would like to change the audit process from an event held every
three years to an event held annually.
McMurtrey said some of the biggest issues she had with this audit
revolved around the fact that she and Tina Simpson were attempting
to provide information for which they had no firsthand knowledge.
The Bureau had gone through several staff changes between the first
of 2013 and the end of 2014. Neither McMurtrey nor Simpson worked
for the bureau during that period, which made it difficult for them
to provide what the auditors wanted.
She said if audits were done annually, there would be a better
chance that Tourism staff could answer questions based on personal
knowledge. McMurtrey was asked if annual audits would be more
expensive. She said yes, but not significantly considering the extra
cost that was involved in doing the current audit. She noted that
the audit for the 2013-2014 18-month period was going to cost the
Bureau about $16,000.
She noted that the auditing firm had agreed to allow the Bureau to
pay the audit partially from this fiscal year and partially from the
next fiscal year.
She added that the bureau had saved some money over the past three
months because the Logan County Alliance was not fully staffed.
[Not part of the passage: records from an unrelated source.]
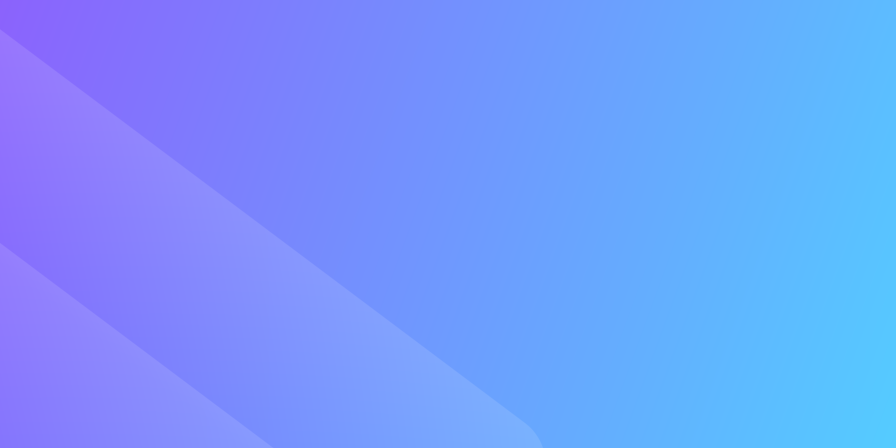
Reproduce this background procedurally as a WebGL 1 fragment shader.

```glsl
precision highp float;

uniform vec2 u_resolution;

const vec3 VIOLET = vec3(0.545, 0.385, 0.99);
const vec3 SKY = vec3(0.33, 0.80, 1.0);
const vec3 SHEEN = vec3(1.0);

const vec2 ALONG = vec2(0.8, -0.6);   // direction of the panel's long edge
const vec2 OUTWARD = vec2(0.6, 0.8);  // normal of that edge

// Position relative to a panel corner: x along the edge, y outward
vec2 toPanel(vec2 p, vec2 corner) {
    vec2 offset = p - corner;
    return vec2(dot(offset, ALONG), dot(offset, OUTWARD));
}

// Signed distance to a quarter plane with a rounded corner
float roundedCorner(vec2 q, float radius) {
    vec2 d = q + radius;
    return length(max(d, 0.0)) + min(max(d.x, d.y), 0.0) - radius;
}

// Panel opacity, strongest at the long edge and fading inward
float panelAlpha(vec2 q, float radius, float strength, float fade, float blur) {
    float cover = 1.0 - smoothstep(-blur, blur, roundedCorner(q, radius));
    return cover * strength * (1.0 - clamp(-q.y / fade, 0.0, 1.0));
}

// Diagonal blend from the top left to the bottom right
vec3 backdrop(vec2 uv, float tilt) {
    return mix(VIOLET, SKY, mix(uv.x, 1.0 - uv.y, tilt));
}

void main() {
    vec2 uv = gl_FragCoord.xy / u_resolution;
    vec2 p = uv * vec2(2.0, 1.0);
    float blur = 0.75 / u_resolution.y;

    vec3 color = backdrop(uv, 0.154);

    // Two stacked translucent panels
    for (int i = 0; i < 2; i++) {
        vec2 corner = vec2(1.265, -0.014 - 0.477 * float(i));
        vec2 q = toPanel(p, corner);
        color = mix(color, SHEEN, panelAlpha(q, 0.117, 0.12, 0.42, blur));
    }

    gl_FragColor = vec4(color, 1.0);
}
```
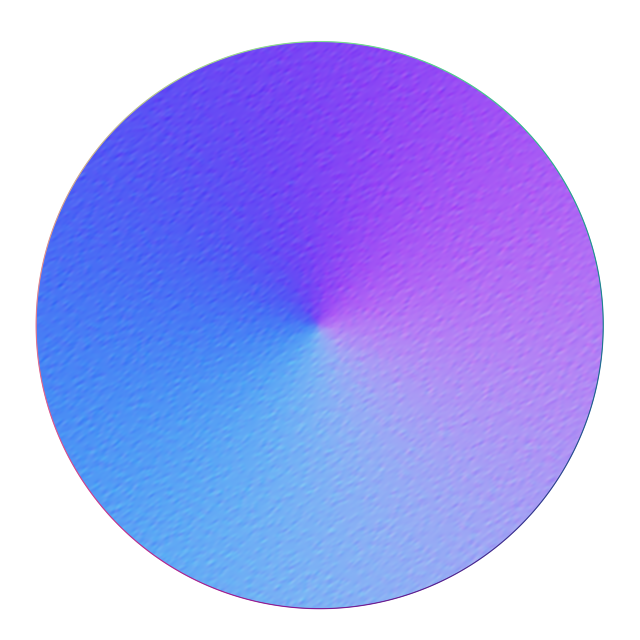
This texture map is drawn by a three.js fragment shader. Its source:

```glsl
// Draws a disc coloured like the normal map of a cone, with brushed grain and a thin rim.
varying vec2 vUv;

const vec2 DISC_CENTER = vec2(0.4995, 0.492);
const float DISC_RADIUS = 0.4440;
const vec2 APEX = vec2(0.496, 0.491);
const float APEX_SOFTNESS = 0.006;
const float EDGE_SOFTNESS = 0.0009;
const float RIM_WIDTH = 0.0019;
const float RIM_OPACITY = 0.85;

const vec3 FLAT_COLOR = vec3(0.49, 0.482, 0.957);
const float CONE_SLOPE = 0.21;
const vec3 RIM_BASE = vec3(0.5, 0.48, 0.5);
const float RIM_SLOPE = 0.47;
const vec3 BACKGROUND = vec3(1.0);

const vec2 GRAIN_SIZE = vec2(0.0125, 0.0066);
const float GRAIN_ANGLE = 0.62;
const float GRAIN_STRENGTH = 0.28;
const float GRAIN_FALLOFF = 4.5;

vec3 hash3(vec2 cell) {
  vec3 p = fract(vec3(cell.xyx) * vec3(0.1031, 0.1030, 0.0973));
  p += dot(p, p.yxz + 33.33);
  return fract((p.xxy + p.yzz) * p.zyx);
}

// Slope of a cellular field of soft bumps and dents.
vec2 bumpSlope(vec2 p) {
  vec2 cell = floor(p);
  vec2 local = p - cell;
  vec2 slope = vec2(0.0);
  for (int y = -1; y <= 1; y++) {
    for (int x = -1; x <= 1; x++) {
      vec2 neighbor = vec2(float(x), float(y));
      vec3 random = hash3(cell + neighbor + 200.0);
      vec2 offset = local - neighbor - random.xy;
      float height = 2.0 * random.z - 1.0;
      slope += height * offset * exp(-GRAIN_FALLOFF * dot(offset, offset));
    }
  }
  return slope;
}

// Bumps stretched along the brush direction, with the slope in canvas axes.
vec2 grainSlope(vec2 uv) {
  float c = cos(GRAIN_ANGLE);
  float s = sin(GRAIN_ANGLE);
  vec2 along = vec2(c, s);
  vec2 across = vec2(-s, c);
  vec2 p = vec2(dot(uv, along), dot(uv, across)) / GRAIN_SIZE;
  vec2 slope = bumpSlope(p) * GRAIN_SIZE.y / GRAIN_SIZE;
  return along * slope.x + across * slope.y;
}

// Red follows x and green falls with y, as in a downward green normal map.
vec3 encodeSlope(vec3 base, vec2 slope) {
  return base + vec3(slope.x, -slope.y, 0.0);
}

void main() {
  // Cone face, flattened at its very tip
  vec2 fromApex = vUv - APEX;
  vec2 coneNormal = fromApex / sqrt(dot(fromApex, fromApex) + APEX_SOFTNESS * APEX_SOFTNESS);
  vec2 slope = CONE_SLOPE * coneNormal + GRAIN_STRENGTH * grainSlope(vUv);
  vec3 color = encodeSlope(FLAT_COLOR, slope);

  // Steep rim, facing the other way
  vec2 fromCenter = vUv - DISC_CENTER;
  float radius = length(fromCenter);
  vec2 outward = fromCenter / max(radius, 0.0001);
  float edgeDistance = radius - DISC_RADIUS;
  float rim = smoothstep(-EDGE_SOFTNESS, EDGE_SOFTNESS, edgeDistance + RIM_WIDTH);
  vec3 rimColor = encodeSlope(RIM_BASE, -RIM_SLOPE * outward);
  color = mix(color, rimColor, rim * RIM_OPACITY);

  // Disc over the plain ground
  float outside = smoothstep(-EDGE_SOFTNESS, EDGE_SOFTNESS, edgeDistance);
  gl_FragColor = vec4(mix(color, BACKGROUND, outside), 1.0);
}
```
She
said there was no event coordinator, and right now there is no
office assistant. The LCA is instead utilizing an intern at no
charge. This will help make up for the extra cost of the audit.
McMurtrey also shared that for this year, the LCA has decided not to
charge the Tourism Bureau for any portion of the President/CEO
salary, which will save the bureau several thousand dollars this
Keller asked about the audit request from the city of Lincoln, was
the city still pursuing this. McMurtrey said that she had asked the
city not to start an independent audit until the Bureau audit was
completed. She said it was her understanding that the city would
review the audit by Kerber, Eck, and Braeckel, and then determine if
they wanted to move forward with an additional audit.
Parrott confirmed that the city was waiting to see the Bureau
documents. It was discussed that the official audit should be
delivered to the city as quickly as possible after it is received.